Please copy out each line of the listing that contains the word "skin".

▬▬▬▬▬▬▬▬▬▬

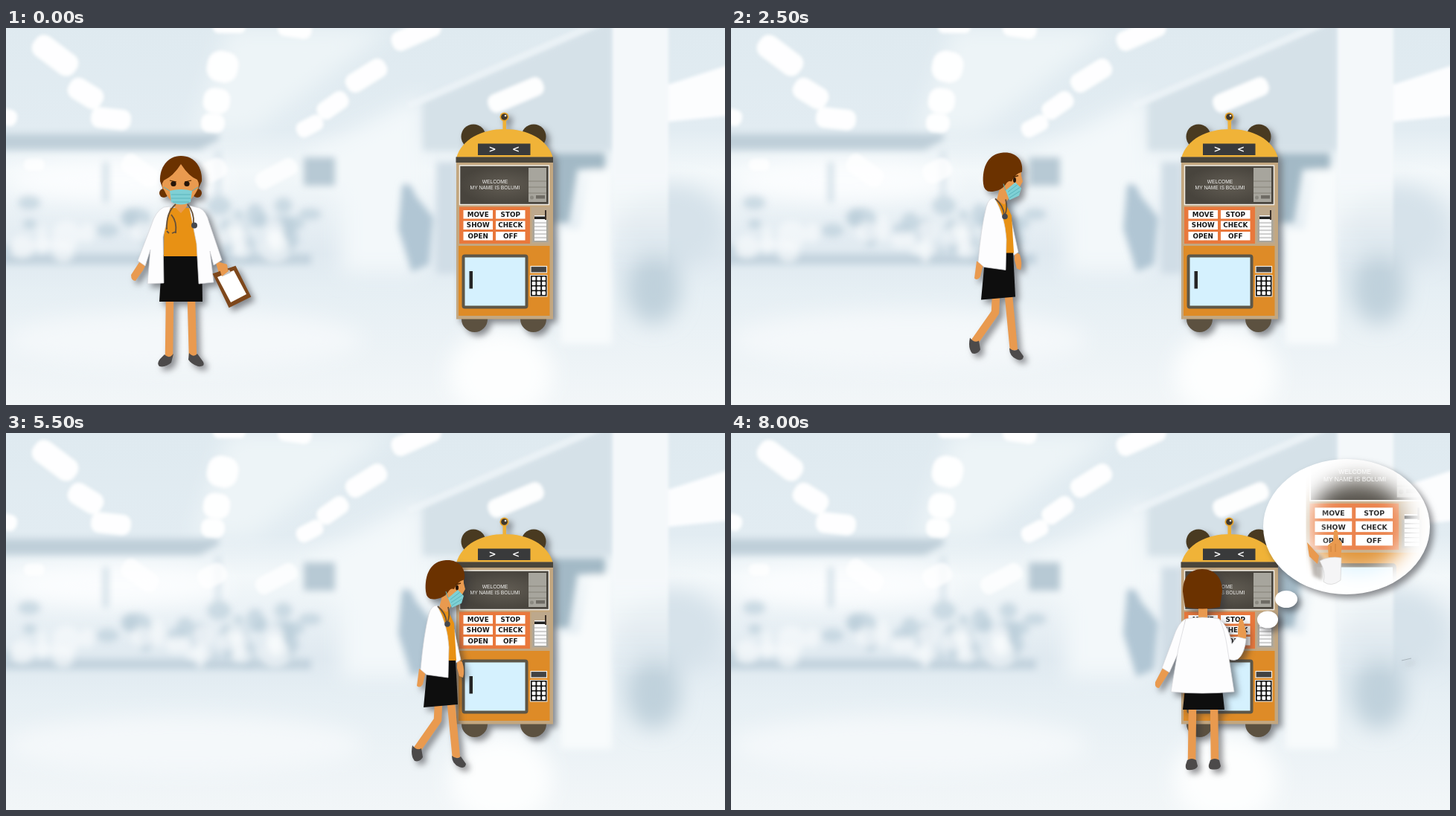
Recreate the animation shown at these times as an HTML page. Size 966 px wide and 507 px high, loop 8.5 s.

```html
<!DOCTYPE html>
<html lang="en">
<head>
<meta charset="utf-8">
<title>Nurse and robot</title>
<style>
html, body { margin: 0; width: 100%; height: 100%; overflow: hidden; background: #eef4f8; }
svg { display: block; width: 966px; height: 507px; }
.hide { display: none; }
.shade { filter: drop-shadow(5px 5px 4px rgba(50, 50, 55, .55)); }
.skin { fill: #e99a4f; }
.hair { fill: #6b3200; }
.coat { fill: #fdfdfe; stroke: #d5d5d8; stroke-width: .7; }
.top { fill: #e89114; }
.skirt { fill: #0e0e0e; }
.shoe { fill: #4c4a4a; }
.mask { fill: #7fd0d5; }
.pleat { fill: none; stroke: #5bb4bb; stroke-width: 1; }
.leg { fill: none; stroke: #e99a4f; stroke-width: 10.5; stroke-linejoin: round; }
.cord { fill: none; stroke: #65503a; stroke-width: 1.8; }
.label { font: bold var(--label, 8.8px) "DejaVu Sans", sans-serif; text-anchor: middle; dominant-baseline: central; fill: #161616; }
.screen { font: 6.7px "Liberation Sans", Arial, sans-serif; text-anchor: middle; fill: #f2f2f0; }
.zoom { --label: 7.4px; }
</style>
</head>
<body>
<svg viewBox="0 0 966 507">
<defs>
  <linearGradient id="room" x2="0" y2="1">
    <stop offset="0" stop-color="#dfeaf0"/><stop offset=".27" stop-color="#e2ecf2"/>
    <stop offset=".38" stop-color="#f3f8fa"/><stop offset=".6" stop-color="#dfe9f0"/>
    <stop offset=".7" stop-color="#e6eff4"/><stop offset="1" stop-color="#f2f6f8"/>
  </linearGradient>
  <linearGradient id="pillar" x2="0" y2="1">
    <stop offset="0" stop-color="#f4f8fa"/><stop offset=".6" stop-color="#f4f8fa"/>
    <stop offset="1" stop-color="#f4f8fa" stop-opacity="0"/>
  </linearGradient>
  <radialGradient id="glass"><stop offset="0" stop-color="#625d54"/><stop offset="1" stop-color="#48443d"/></radialGradient>
  <filter id="b2" x="-30%" y="-30%" width="160%" height="160%"><feGaussianBlur stdDeviation="2"/></filter>
  <filter id="b5" x="-30%" y="-30%" width="160%" height="160%"><feGaussianBlur stdDeviation="5"/></filter>
  <filter id="b14" x="-50%" y="-50%" width="200%" height="200%"><feGaussianBlur stdDeviation="14"/></filter>
  <mask id="fade" maskUnits="userSpaceOnUse" x="710" y="30" width="240" height="200">
    <ellipse cx="843" cy="124" rx="66" ry="62" fill="#e8e8e8" filter="url(#b14)"/>
  </mask>
  <clipPath id="oval"><ellipse cx="827" cy="126" rx="112" ry="91"/></clipPath>
</defs>

<g id="hall">
  <rect width="966" height="507" fill="url(#room)"/>
  <g filter="url(#b14)">
    <path d="M300 0H520L330 140H250Z" fill="#edf4f7"/>
    <path d="M400 170L560 90V330H450V230Z" fill="#f3f8fa"/>
    <ellipse cx="150" cy="205" rx="150" ry="28" fill="#fbfdfe"/>
    <ellipse cx="665" cy="465" rx="70" ry="60" fill="#fdfefe"/>
    <ellipse cx="240" cy="420" rx="240" ry="40" fill="#f4f8fa"/>
    <ellipse cx="895" cy="265" rx="70" ry="55" fill="#d6e2ea"/>
    <ellipse cx="870" cy="350" rx="36" ry="48" fill="#c0d1dc"/>
  </g>
  <g filter="url(#b5)">
    <path d="M-20 142H286V150L260 164H-20Z" fill="#bfcfd9"/>
    <path d="M560 100L815 -10V165H560Z" fill="#d5e1e8"/>
    <path d="M400 174H442V212H400Z" fill="#b7c9d4"/>
    <path d="M130 180H138V235H130ZM282 165H288V230H282Z" fill="#d3e0e8"/>
    <path d="M-10 304H410V318H-10Z" fill="#c3d3de"/>
    <path d="M735 168H805V190H768L756 262H735Z" fill="#a3b9c6"/>
    <path d="M532 212Q543 204 550 225L574 255L568 318L545 328L527 270Z" fill="#b1c6d4"/>
    <path d="M578 180H606V330H578Z" fill="#d0dde6"/>
    <path d="M784 190H814V425H745V270H770Z" fill="#f8fbfc"/>
  </g>
  <g id="crowd" filter="url(#b5)"></g>
  <g filter="url(#b2)">
    <path d="M540 105L800 -8" stroke="#f0f5f8" stroke-width="9" opacity=".7"/>
    <path d="M815 -5H890V330H815Z" fill="url(#pillar)"/>
    <path d="M890 76L970 50V118L890 126Z" fill="#fcfdfe"/>
  </g>
  <g id="lamps" filter="url(#b2)"></g>
</g>

<g class="shade">
<g id="robot">
  <g fill="#493a21"><circle cx="628" cy="146" r="16.5"/><circle cx="709" cy="146" r="16.5"/></g>
  <g fill="#5c5140"><circle cx="629.5" cy="391.5" r="17.5"/><circle cx="708.5" cy="391.5" r="17.5"/></g>
  <path d="M667.5 122H672V140H667.5Z" fill="#efb137"/>
  <circle cx="669.5" cy="119.5" r="6" fill="#e7a52d"/><circle cx="669.5" cy="119.5" r="4.3" fill="#40382c"/>
  <circle cx="671" cy="118" r="1.3" fill="#eee"/>
  <path d="M605 175C612 149 640 136 670 136S728 149 735 175Z" fill="#f0b338"/>
  <rect x="634" y="155.5" width="70.5" height="15.5" fill="#393a3b"/>
  <g font-family="DejaVu Sans, sans-serif" font-weight="bold" font-size="12" fill="#fff" text-anchor="middle"><text x="653.5" y="167">&gt;</text><text x="685" y="167">&lt;</text></g>
  <rect x="605" y="173.5" width="130" height="218" fill="#c3a780"/>
  <rect x="604.5" y="173.5" width="130.5" height="7.5" fill="#4a453b"/>
  <rect x="609.5" y="185" width="120" height="52.5" fill="url(#glass)" stroke="#f2efe8" stroke-width="1.5"/>
  <text class="screen" x="657" y="209">WELCOME</text><text class="screen" x="657" y="217">MY NAME IS BOLUMI</text>
  <rect x="702" y="188" width="24" height="46" fill="#a7a59d"/>
  <path d="M702 206H726M702 214H726M702 222H726" stroke="#858279"/>
  <rect x="712" y="225" width="12" height="4.5" fill="#6e6b64"/><circle cx="706.5" cy="228" r="2.5" fill="#8b8981"/>
  <rect x="609" y="240.5" width="95" height="49.5" fill="#e9783c"/>
  <g id="keys"></g>
  <rect x="706" y="241" width="25" height="49" fill="#bda88c"/>
  <rect x="707.5" y="258" width="21" height="30" fill="#aaa69c"/>
  <rect x="710" y="252" width="16" height="34" fill="#fafafa"/>
  <path d="M710 253.5H726V257H710Z" fill="#222"/>
  <path d="M725 245V258" stroke="#3a3028" stroke-width="2"/>
  <path d="M710 262H726M710 267H726M710 272H726M710 277H726M710 282H726" stroke="#9a9a9a" stroke-width=".9"/>
  <rect x="608" y="293" width="122.5" height="94" fill="#de8b27"/>
  <rect x="614.5" y="306.5" width="85" height="69" rx="2" fill="#d5f1fe" stroke="#5d5647" stroke-width="4"/>
  <rect x="622.5" y="327" width="4.5" height="23.5" fill="#252525"/>
  <rect x="705" y="320.5" width="21.5" height="8.5" fill="#424242" stroke="#f1eee8" stroke-width="1.2"/>
  <rect x="704.5" y="332.5" width="22.5" height="28.5" fill="#151515" stroke="#eee"/>
  <g id="pad" fill="#fff"></g>
</g>
</g>

<g id="front" class="shade">
  <path class="leg" d="M220 366L219 443M249 366L251 442"/>
  <path class="shoe" d="M213 439Q219 446 225 438L222 450Q214 457 206 455Q202 451 207 445ZM246 437Q252 444 257 438L265 449Q268 456 258 455Q249 452 245 446Z"/>
  <path class="skin" d="M181 312L168 332Q168 340 174 340L184 326L189 316ZM281 313L287 333L299 330L297 318Z"/>
  <path class="skirt" d="M210 305H263L264 368H206Z"/>
  <path class="top" d="M213 242H257V307H212Z"/>
  <path class="skin" d="M228 231H243V240L235 249L226 240Z"/>
  <path class="coat" d="M212 241L221 240L211 281L212 343L190 344L194 298L187 320L177 313L195 266Q201 246 212 241ZM246 239L260 242Q269 246 273 262L290 312L279 319L274 300L279 342L259 344L256 290Z"/>
  <path class="cord" d="M228 237Q215 248 216 271M222 251Q230 260 228 276M244 237Q253 248 252 263M216 273l3 3M228 274l-5 2"/>
  <circle cx="253" cy="265.5" r="4" fill="#45484e"/>
  <circle class="hair" cx="212" cy="222" r="6"/><circle class="hair" cx="257" cy="222" r="6"/>
  <path class="hair" d="M235 172C254 172 264 188 263 206L258 217H211L207 206C206 188 217 172 235 172Z"/>
  <path class="skin" d="M235 183Q246 200 257 204Q261 211 257 218Q248 236 235 236Q220 236 213 219Q207 212 212 205Q225 199 235 183Z"/>
  <path d="M220 205L229 207M249 205L240 207" stroke="#4f2600" stroke-width="1.2"/>
  <circle cx="225" cy="209.5" r="3.6" fill="#241409"/><circle cx="243" cy="209.5" r="3.6" fill="#241409"/>
  <path class="mask" d="M220 219Q235 215 250 219L248 234Q235 241 222 234Z"/>
  <path class="pleat" d="M222 224H248M222 229H248M224 234H246M220 219L212 214M250 219L258 214"/>
  <path d="M279 331L308 321L328 361L300 375Z" fill="#7e471b" stroke="#7e471b" stroke-width="2"/>
  <path d="M284 335L306 326L323 358L302 369Z" fill="#fff"/>
  <path d="M289 330l11 -5l2 4l-11 5Z" fill="#c3c3c3"/><path class="skin" d="M285 318l10 -1l4 10l-9 7Z"/>
</g>

<g id="side" class="shade hide">
  <g data-pose="A">
    <path class="leg" d="M280 364L273 434M299 364L304 381L298 431"/>
    <path class="shoe" d="M266 429Q272 436 278 431L283 443Q280 450 273 447Q264 442 264 434ZM292 428Q298 434 303 429L309 442Q306 448 298 445Q289 440 290 432Z"/>
  </g>
  <g data-pose="B">
    <path class="leg" d="M286 364L285 386L257 426M303 364L310 437"/>
    <path class="shoe" d="M251 420Q257 428 263 424L265 436Q261 443 254 441Q248 434 251 420ZM304 434Q311 440 316 435L323 445Q322 452 314 449Q304 445 304 434Z"/>
  </g>
  <g data-pose="C">
    <path class="leg" d="M296 364L298 437M282 364L284 442"/>
    <path class="shoe" d="M293 432Q298 438 303 432L312 443Q311 449 302 447Q293 442 293 432ZM278 438Q284 444 289 439L297 449Q295 455 287 453Q277 447 278 438Z"/>
  </g>
  <path class="skin" d="M311 304L318 308Q322 320 319 329L314 327L311 316ZM260 317L269 321L265 338Q261 344 257 340Z"/>
  <path class="coat" d="M307 264L316 305L310 309L306 290Z"/>
  <path class="skirt" d="M272 305H309L312 365L266 369Z"/>
  <path class="top" d="M284 236L297 235L307 256L310 306H292Z"/>
  <path class="skin" d="M291 219H305V230L297 241L287 235Z"/>
  <path class="coat" d="M284 232Q276 232 273 244Q266 272 262 318L270 325L299 329L300 288Q298 256 284 232Z"/>
  <path class="cord" d="M285 233Q296 242 297 255M299 234Q302 245 298 255"/>
  <circle cx="298" cy="257" r="3.8" fill="#45484e"/>
  <path class="skin" d="M305 184L319 181L320 202L322 210L317 219L300 230L294 215Z"/>
  <path class="hair" d="M296 171C313 170 323 181 321 197L316 199Q310 203 307 210Q302 208 299 214Q293 222 284 223Q270 226 269 213C267 190 276 172 296 171Z"/>
  <ellipse cx="311" cy="208" rx="2" ry="3.4" fill="#241409"/><path d="M309 204L316 202" stroke="#4f2600" stroke-width="1.5"/>
  <path class="mask" d="M299 222L312 211L320 219L317 229L304 235Z"/>
  <path class="pleat" d="M302 224L315 214M303 228L318 218M304 232L318 223M299 222L296 213"/>
</g>

<g id="back" class="shade hide">
  <path class="leg" d="M620 368L619 443M649 368L650 443"/>
  <path class="shoe" d="M613 440Q619 436 625 440L627 448Q625 454 613 453Q610 451 611 446ZM644 440Q650 436 656 440L658 448Q656 454 644 452Q641 450 642 446Z"/>
  <path class="skin" d="M580 316L570 335Q569 343 575 343L586 326L590 319ZM681 279L681 264L683 251Q686 247 688 252L690 260Q694 268 691 279ZM628 232H640V252H628Z"/>
  <path class="skirt" d="M610 344H660L663 372H607Z"/>
  <path class="coat" d="M611 250Q601 254 594 276L579 316L589 322L602 293ZM655 250Q668 258 673 284L680 274L692 277Q690 297 681 304Q671 309 662 298Z"/>
  <path class="coat" d="M611 250Q633 246 656 250Q663 263 667 290L676 348Q633 352 591 348L601 290Z"/>
  <path class="hair" d="M633 183C650 183 660 195 660 213L657 234Q633 239 610 234L607 213C607 195 616 183 633 183Z"/>
</g>

<g id="bubble" class="shade">
  <ellipse id="dot1" cx="721" cy="251" rx="14" ry="11.5" fill="#fff"/>
  <ellipse id="dot2" cx="746" cy="223.5" rx="15" ry="11.5" fill="#fff"/>
  <g id="cloud">
    <ellipse cx="827" cy="126" rx="112" ry="91" fill="#fff"/>
    <g clip-path="url(#oval)">
      <g mask="url(#fade)"><use class="zoom" href="#robot" transform="translate(10.2 -208.3) scale(1.26)"/></g>
      <path d="M776 152L796 168L794 198L782 192Z" fill="#8d847c" opacity=".55" filter="url(#b2)"/>
      <path class="skin" d="M774 147L790 165L788 176L777 166ZM803 171L802 151L809 145L810 132Q812 128 815 132L816 142L821 148L819 170Z"/>
      <path d="M806 152V160M812 149V160" stroke="#c97d38" stroke-width=".9"/>
      <path d="M791 172Q804 165 820 168L819 198Q806 208 796 200Q800 188 791 172Z" fill="#f5f5f6" stroke="#d3d3d3" stroke-width=".7"/>
    </g>
    <path d="M901 306L914 303" stroke="#a8b3ba"/>
  </g>
</g>
</svg>
<script>
const $ = id => document.getElementById(id);
const SVG = 'http://www.w3.org/2000/svg';

function add(parent, tag, attrs, text) {
  const el = document.createElementNS(SVG, tag);
  for (const k in attrs) el.setAttribute(k, attrs[k]);
  if (text) el.textContent = text;
  return $(parent).appendChild(el);
}

// x, y, width, height, angle
[[66, 37, 68, 32, 37], [107, 88, 50, 30, 32], [141, 122, 54, 28, 6], [291, 52, 42, 42, 12],
 [283, 98, 36, 34, 8], [278, 128, 32, 25, 5], [484, 64, 60, 27, -32], [439, 104, 46, 25, -35],
 [408, 132, 38, 22, -28], [551, 8, 70, 27, -24], [388, 1, 46, 24, 8], [300, -2, 44, 18, 0],
 [685, 90, 79, 26, -23], [2, 120, 26, 22, 15], [180, 192, 55, 27, 35], [277, 192, 40, 28, -25],
 [363, 196, 60, 24, -28], [38, 184, 28, 16, 0]
].forEach(([x, y, w, h, a]) => add('lamps', 'rect', {
  x: x - w / 2, y: y - h / 2, width: w, height: h, rx: h * .42, fill: '#fff',
  opacity: y > 170 ? .75 : .95, transform: `rotate(${a} ${x} ${y})`
}));

// blurred people: dark heads and bodies above a row of pale seats
let seed = 7;
const rnd = () => (seed = seed * 16807 % 2147483647) / 2147483647;
for (let i = 0; i < 48; i++) {
  const seat = i >= 28;
  add('crowd', 'ellipse', {
    cx: rnd() * 410, cy: (seat ? 268 : 235) + rnd() * (seat ? 34 : 70), rx: 7 + rnd() * 13, ry: 6 + rnd() * 14,
    fill: seat ? '#f7fafc' : '#b9ccd9', opacity: .65
  });
}

['MOVE', 'STOP', 'SHOW', 'CHECK', 'OPEN', 'OFF'].forEach((word, i) => {
  const x = 614.5 + i % 2 * 43.5, y = 245 + (i >> 1) * 14.5;
  add('keys', 'rect', { x, y, width: 39.5, height: 11.5, fill: '#fff' });
  add('keys', 'text', { class: 'label', x: x + 19.75, y: y + 5.9 }, word);
});
for (let i = 0; i < 12; i++) add('pad', 'rect', {
  x: 706.7 + i % 3 * 6.7, y: 334.6 + (i / 3 | 0) * 6.5, width: 4.8, height: 4.8, rx: 1
});

const STEP = 500, STEPS = 17, BACK = 12;
const walkX = [0, -72, -36, 0, 35, 70, 105, 140, 181, 221, 258, 295];
const walkY = [0, 1, -2, 0, 0, -3.5, 1, 3, 0, 3, 3, 0];
const poses = [...document.querySelectorAll('[data-pose]')];
const show = (el, on) => el.classList.toggle('hide', !on);
let last = -1;

function draw() {
  const k = Math.floor(performance.now() / STEP) % STEPS;
  if (k !== last) {
    const walking = k > 0 && k < BACK;
    show($('front'), k === 0);
    show($('side'), walking);
    show($('back'), k >= BACK);
    if (walking) {
      $('side').setAttribute('transform', `translate(${walkX[k]} ${walkY[k]})`);
      poses.forEach(p => show(p, p.dataset.pose === 'ACB'[k % 3]));
    }
    show($('dot1'), k >= 14);
    show($('dot2'), k >= 15);
    show($('cloud'), k >= 16);
    last = k;
  }
  requestAnimationFrame(draw);
}
draw();
</script>
</body>
</html>
```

▬▬▬▬▬▬▬▬▬▬

§ **The answer**:
.skin { fill: #e99a4f; }
  <path class="skin" d="M181 312L168 332Q168 340 174 340L184 326L189 316ZM281 313L287 333L299 330L297 318Z"/>
  <path class="skin" d="M228 231H243V240L235 249L226 240Z"/>
  <path class="skin" d="M235 183Q246 200 257 204Q261 211 257 218Q248 236 235 236Q220 236 213 219Q207 212 212 205Q225 199 235 183Z"/>
  <path d="M289 330l11 -5l2 4l-11 5Z" fill="#c3c3c3"/><path class="skin" d="M285 318l10 -1l4 10l-9 7Z"/>
  <path class="skin" d="M311 304L318 308Q322 320 319 329L314 327L311 316ZM260 317L269 321L265 338Q261 344 257 340Z"/>
  <path class="skin" d="M291 219H305V230L297 241L287 235Z"/>
  <path class="skin" d="M305 184L319 181L320 202L322 210L317 219L300 230L294 215Z"/>
  <path class="skin" d="M580 316L570 335Q569 343 575 343L586 326L590 319ZM681 279L681 264L683 251Q686 247 688 252L690 260Q694 268 691 279ZM628 232H640V252H628Z"/>
      <path class="skin" d="M774 147L790 165L788 176L777 166ZM803 171L802 151L809 145L810 132Q812 128 815 132L816 142L821 148L819 170Z"/>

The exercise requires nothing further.